## Problem
From the entries, copy every line that carries the string "circle".

[Rendered images with source text]
§ §
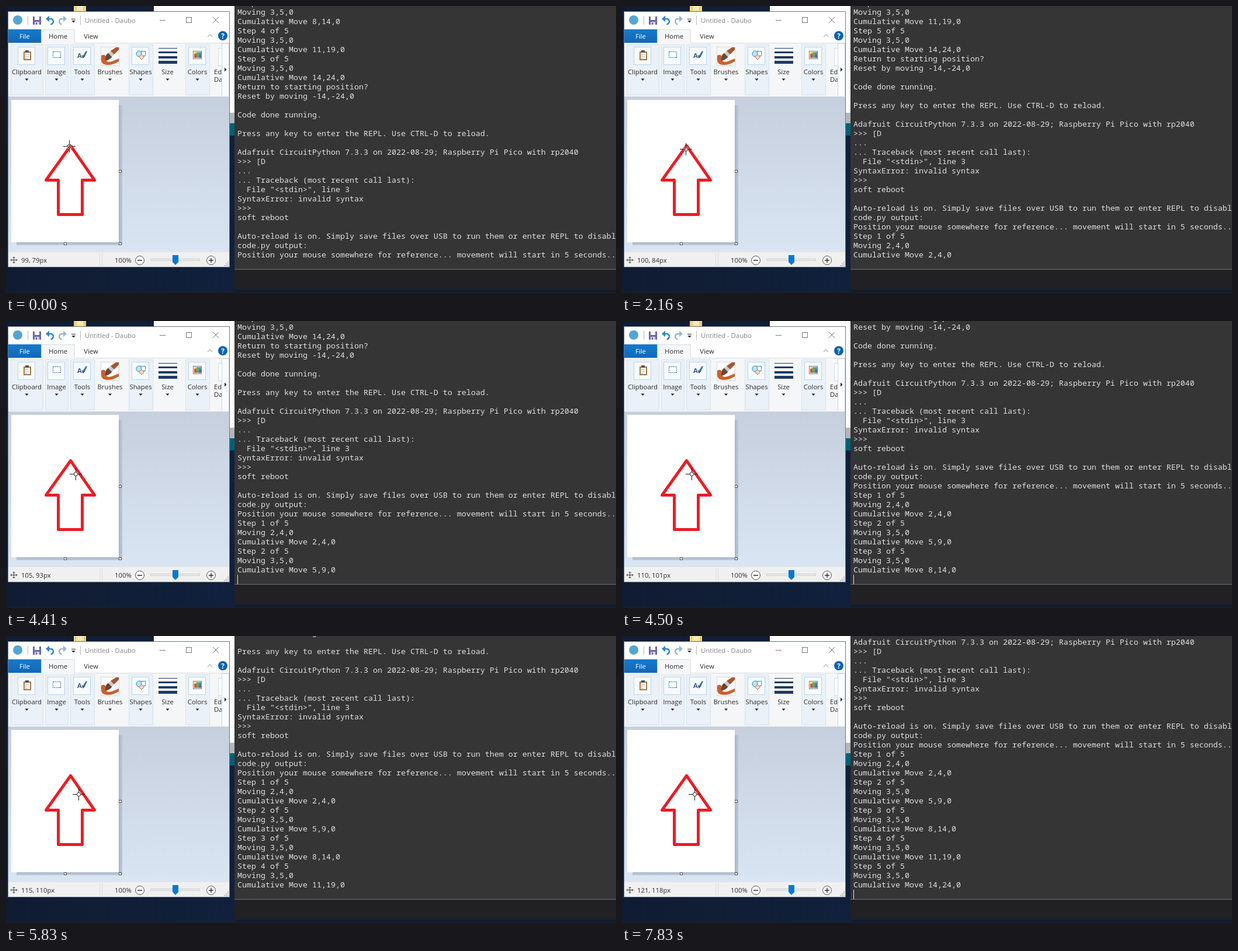
These frames come from a looping animation (1044x492 px, 8 s). An HTML page:

```html
<!DOCTYPE html>
<html lang="en">
<head>
<meta charset="utf-8">
<title>Mouse steps</title>
<style>
  html, body { margin: 0; width: 100%; height: 100%; overflow: hidden; background: #0f1d37; }
  svg { display: block; width: 1044px; height: 492px; }
  .crisp { shape-rendering: crispEdges; }
  .ui { font: 11.3px "Open Sans", "Noto Sans", sans-serif; fill: #2b2b2b; }
  .mid { text-anchor: middle; }
  .term { font: 13.333px "Noto Sans Mono", "DejaVu Sans Mono", monospace; fill: #e0e0e0; }
  .line { fill: none; stroke: #444; }
  .turn { fill: currentColor; stroke: currentColor; }
</style>
</head>
<body>
<svg viewBox="0 0 1044 492">
  <defs>
    <linearGradient id="desk" x2="1" y2="0"><stop stop-color="#101c32"/><stop offset="1" stop-color="#11264b"/></linearGradient>
    <linearGradient id="work" x2="0" y2="1"><stop stop-color="#c6cfde"/><stop offset="1" stop-color="#dae5f3"/></linearGradient>
    <linearGradient id="file" x2="0" y2="1"><stop stop-color="#1979ca"/><stop offset="1" stop-color="#1268b8"/></linearGradient>
    <clipPath id="output"><rect x="391" y="0" width="653" height="436"/></clipPath>
    <g id="turn" class="turn">
      <path d="M71 22h4.500c7 0 7 8 1 9.500" fill="none" stroke-width="2.500"/>
      <path d="M68 22l6-5.500v11z" stroke="none"/>
    </g>
  </defs>

  <!-- desktop -->
  <g class="crisp">
    <rect width="1044" height="492" fill="url(#desk)"/>
    <path d="M116 0h21v10h-21z" fill="#ecd27f"/>
    <path d="M121 0h11v8h-11z" fill="#f7e9b4"/>
    <path d="M253 0h139v183H253z" fill="#fdfdfd"/>
    <path d="M382 183h10v18h-10z" fill="#b3b7ba"/>
    <path d="M382 201h10v21h-10z" fill="#006277"/>
    <path d="M391 486h653v6H391z" fill="#121c30"/>
    <path d="M0 490h1044v2H0z" fill="#171f2b"/>
  </g>

  <!-- drawing window -->
  <g class="crisp">
    <rect x="3" y="9" width="380" height="439" fill="#6d7787"/>
    <rect x="4" y="10" width="378" height="437" fill="#fff"/>
    <rect x="4" y="63" width="378" height="93" fill="#f5f6f7"/>
    <path d="M4 63.500H60.500V40.500H117.500V63.500H382" fill="#f5f6f7" stroke="#dadbdc"/>
    <path d="M4 155.500H382" stroke="#d2d5da"/>
    <rect x="4" y="40" width="56" height="23" fill="url(#file)"/>
    <rect x="4" y="156" width="378" height="265" fill="url(#work)"/>
    <path d="M193 170h6v240H18v-5h175z" fill="#b8c4d4"/>
    <path d="M193 170h3v237H18v-2h175z" fill="#adb9ca"/>
    <rect x="9" y="161" width="184" height="244" fill="#fff"/>
    <path d="M193.500 281.500h4v4h-4zM99.500 405.500h4v4h-4zM193.500 405.500h4v4h-4z" fill="#fff" stroke="#555"/>
    <rect x="4" y="421" width="378" height="26" fill="#f0f0f0"/>
    <path d="M4 421.500H382" stroke="#e2e4e7"/>
    <path d="M160.500 424v22M164.500 424v22" stroke="#dcdcdc"/>
  </g>

  <!-- title bar -->
  <circle cx="20" cy="24" r="8" fill="#55a5d3"/>
  <g class="crisp">
    <path d="M37.500 17v15M127.500 17v15" stroke="#b5b5b5"/>
    <path d="M46 18h14v14H46z" fill="#6c64ad"/>
    <path d="M49 18h8v6h-8z" fill="#fff"/>
    <path d="M49 27h8v5h-8z" fill="#d8d6ec"/>
    <path d="M51 28h2v4h-2z" fill="#6c64ad"/>
    <path d="M112 22.500h7" stroke="#333"/>
    <path d="M263 24.500h10M308.500 19.500h9v9h-9z" fill="none" stroke="#777"/>
  </g>
  <path d="M112 25h7l-3.500 3.500z" fill="#333"/>
  <path d="M354 19l10 10m0-10l-10 10" stroke="#777"/>
  <use href="#turn" color="#2f87c8"/>
  <use href="#turn" color="#9ab9d0" transform="matrix(-1 0 0 1 172 0)"/>
  <text class="ui" x="135" y="29" style="fill:#858585">Untitled - Daubo</text>

  <!-- tabs -->
  <g class="ui">
    <text class="mid" x="32" y="56" style="fill:#fff">File</text>
    <text class="mid" x="89" y="56">Home</text>
    <text class="mid" x="145.500" y="56">View</text>
  </g>
  <path d="M345 53l4-4 4 4" fill="none" stroke="#888"/>
  <circle cx="371" cy="51" r="8" fill="#0863b1"/>
  <text class="ui mid" x="371" y="55.500" style="fill:#fff;font-weight:700;font-size:12px">?</text>

  <g id="groups"></g>

  <!-- ribbon icons -->
  <g class="crisp">
    <path d="M30.500 78.500h11v13h-11z" fill="#fff" stroke="#a8743d" stroke-width="2"/>
    <path d="M33 76h6v4h-6z" fill="#555"/>
    <path d="M33 83.500h6M33 86.500h6M33 89.500h4" stroke="#a9b9cc"/>
    <path d="M80.500 78.500h13v10h-13z" fill="#fff" stroke="#2f72b5" stroke-dasharray="2 1"/>
    <path d="M261 72.500h32" stroke="#1e3a63"/>
    <path d="M261 79.500h32" stroke="#1e3a63" stroke-width="3"/>
    <path d="M261 87.500h32" stroke="#1e3a63" stroke-width="4"/>
    <path d="M261 96.500h32" stroke="#1e3a63" stroke-width="5"/>
    <path d="M320.500 77.500h14v13h-14z" fill="#fff" stroke="#777"/>
    <path d="M322 79h4v10h-4z" fill="#e5484b"/>
    <path d="M326 79h4v10h-4z" fill="#4fb857"/>
    <path d="M330 79h4v10h-4z" fill="#7757c8"/>
    <path d="M322 79h4v3h-4z" fill="#f3cf3d"/>
    <path d="M330 79h4v4h-4z" fill="#3d9cd9"/>
  </g>
  <text class="ui" x="122" y="89" style="fill:#345a91;font-weight:700">A</text>
  <path d="M131 86l6-9 2 1-4 9z" fill="#3b78b7"/>
  <path d="M130 84l5 3-4 3z" fill="#555"/>
  <rect x="162.500" y="70.500" width="31" height="32" fill="#fbfbfb" stroke="#d5d9de"/>
  <path d="M163 85c5-3 9 0 8 5s4 7 10 5l12-5v5c-9 6-20 8-27 4-4-3-3-9-3-14z" fill="#c9622f"/>
  <path d="M170 90q0-7 6-10l6 6q-3 6-12 8z" fill="#6b4536"/>
  <path d="M175 81l4-4 6 6-4 4z" fill="#c8cbd0"/>
  <path d="M179 77l9-6h5v4l-8 8z" fill="#a95531"/>

  <circle cx="228" cy="82" r="5" fill="#bfe2f5" stroke="#3587bd"/>
  <path d="M231.500 77.500h7v8h-7z" fill="#fff" stroke="#2b9b94"/>
  <path d="M232 83l4.500 4.500-4.500 4.500-4.500-4.500z" fill="#f5d4c8" stroke="#c56a46"/>

  <rect class="crisp" x="369.500" y="64.500" width="12" height="91" fill="#fafcfe" stroke="#c5d9e8"/>
  <path d="M374 105.500l3.500 3.500-3.500 3.500z" fill="#222"/>

  <!-- status bar -->
  <path class="line" d="M8 435.500h11M13.500 430v11M10 433.500l-2 2 2 2M17 433.500l2 2-2 2M11.500 432l2-2 2 2M11.500 439l2 2 2-2"/>
  <text class="ui" id="status" x="26" y="440"></text>
  <text class="ui" x="186" y="440">100%</text>
  <g fill="#fafafa" stroke="#555"><circle cx="229" cy="436" r="7.500"/><circle cx="351" cy="436" r="7.500"/></g>
  <path d="M225 436h8M347 436h8M351 432v8" stroke="#333" stroke-width="1.500"/>
  <rect class="crisp" x="247.500" y="433.500" width="84" height="3" fill="#e7eaea" stroke="#d1d1d1"/>
  <path d="M285 427h10v12l-5 5-5-5z" fill="#0878d3"/>
  <path class="crisp" d="M379 438h2v2h-2zm0 3h2v2h-2zm0 3h2v2h-2zm-3-3h2v2h-2zm0 3h2v2h-2zm-3 0h2v2h-2z" fill="#bbb"/>

  <!-- canvas drawing -->
  <path d="M110.500 239.500L151.500 298.500H130.500V357.500H89.500V298.500H68.500Z" fill="none" stroke="#ed1c24" stroke-width="5" stroke-linejoin="round"/>
  <g id="pointer" fill="none" stroke="#1c1c1c">
    <circle cx=".5" cy=".5" r="3.200" stroke="#fff" stroke-width="3" opacity=".6"/>
    <path class="crisp" d="M-10 .5H-3M4 .5H11M.5-10V-3M.5 4V11"/>
    <circle cx=".5" cy=".5" r="3.200"/>
  </g>

  <!-- terminal -->
  <g class="crisp">
    <rect x="391" width="653" height="486" fill="#212123"/>
    <rect x="391" width="653" height="451" fill="#353535"/>
    <path d="M391 451.500H1044" stroke="#727272"/>
  </g>
  <g clip-path="url(#output)"><g id="lines" class="term"></g></g>
  <rect id="caret" class="crisp" x="396" y="435" width="1" height="16" fill="#e8e8e8"/>
</svg>

<script>
const $ = id => document.getElementById(id);
const NS = "http://www.w3.org/2000/svg";

function add(parent, tag, attrs, text = "") {
  const el = document.createElementNS(NS, tag);
  for (const key in attrs) el.setAttribute(key, attrs[key]);
  el.textContent = text;
  return parent.appendChild(el);
}

// Ribbon groups: label, left, right, framed
const groups = [
  ["Clipboard", 8, 63, true], ["Image", 67, 106, true], ["Tools", 110, 151, true], ["Brushes", 158, 198, false],
  ["Shapes", 210, 251, true], ["Size", 262, 291, false], ["Colors", 307, 348, true]
];
const ribbon = $("groups");
for (const [label, left, right, framed] of groups) {
  const mid = (left + right) / 2;
  if (framed) {
    add(ribbon, "rect", { class: "crisp", x: left + .5, y: 66.5, width: right - left, height: 86, fill: "#eaf1f8", stroke: "#d5e4f0" });
    add(ribbon, "rect", { class: "crisp", x: Math.floor(mid) - 14.5, y: 70.5, width: 29, height: 30, fill: "#f6fafd", stroke: "#b9d5e9" });
  }
  add(ribbon, "text", { class: "ui mid", x: mid, y: 117 }, label);
  add(ribbon, "path", { d: `M${mid - 3} 124.500h6l-3 3.500z`, fill: "#222" });
}
add(ribbon, "rect", { class: "crisp", x: 363.5, y: 72.5, width: 6, height: 30, fill: "#fff", stroke: "#cddbe6" });
add(ribbon, "text", { class: "ui", x: 356, y: 117 }, "Ed");
add(ribbon, "text", { class: "ui", x: 356, y: 130 }, "Da");

// Terminal output
const step = (n, move, total) => [`Step ${n} of 5`, `Moving ${move},0`, `Cumulative Move ${total},0`];
const steps = [["2,4", "2,4"], ["3,5", "5,9"], ["3,5", "8,14"], ["3,5", "11,19"], ["3,5", "14,24"]]
  .map(([move, total], i) => step(i + 1, move, total));
const log = [
  ...steps.slice(2).flat(),
  "Return to starting position?",
  "Reset by moving -14,-24,0",
  "",
  "Code done running.",
  "",
  "Press any key to enter the REPL. Use CTRL-D to reload.",
  "",
  "Adafruit CircuitPython 7.3.3 on 2022-08-29; Raspberry Pi Pico with rp2040",
  ">>> [D",
  "...",
  "... Traceback (most recent call last):",
  "\u00a0\u00a0File \"<stdin>\", line 3",
  "SyntaxError: invalid syntax",
  ">>>",
  "soft reboot",
  "",
  "Auto-reload is on. Simply save files over USB to run them or enter REPL to disable.",
  "code.py output:",
  "Position your mouse somewhere for reference... movement will start in 5 seconds...",
  ...steps.flat()
];
log.forEach((line, i) => add($("lines"), "text", { x: 396, y: 16 * i - 1 }, line));

// Timeline
const LOOP = 8000;
const spots = [[99, 79], [100, 84], [105, 93], [110, 101], [115, 110], [121, 118]];
const moveTimes = [1830, 3160, 4410, 5580, 6910];
const printTimes = [1910, 3250, 4500, 5750, 7080];
const caretToggles = [580, 1000, 1410, 1910, 2410, 2830, 3200, 3790, 4250, 4790, 5200, 5580, 6000, 6540, 7080, 7410, 7790];
const passed = (times, t) => times.filter(time => time <= t).length;

function draw() {
  const t = performance.now() % LOOP;
  const [x, y] = spots[Math.min(passed(moveTimes, t), 4)];
  const printed = passed(printTimes, t);
  const pointer = passed(moveTimes, t) === 0 ? spots[0] : [x, y];
  $("pointer").setAttribute("transform", `translate(${pointer[0] + 9} ${pointer[1] + 161})`);
  $("status").textContent = spots[printed].join(", ") + "px";
  $("lines").setAttribute("transform", `translate(0 ${-48 * printed})`);
  $("caret").style.opacity = passed(caretToggles, t) % 2;
  requestAnimationFrame(draw);
}
draw();
</script>
</body>
</html>
```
§ §
## Result of the exercise
  <circle cx="20" cy="24" r="8" fill="#55a5d3"/>
  <circle cx="371" cy="51" r="8" fill="#0863b1"/>
  <circle cx="228" cy="82" r="5" fill="#bfe2f5" stroke="#3587bd"/>
  <g fill="#fafafa" stroke="#555"><circle cx="229" cy="436" r="7.500"/><circle cx="351" cy="436" r="7.500"/></g>
    <circle cx=".5" cy=".5" r="3.200" stroke="#fff" stroke-width="3" opacity=".6"/>
    <circle cx=".5" cy=".5" r="3.200"/>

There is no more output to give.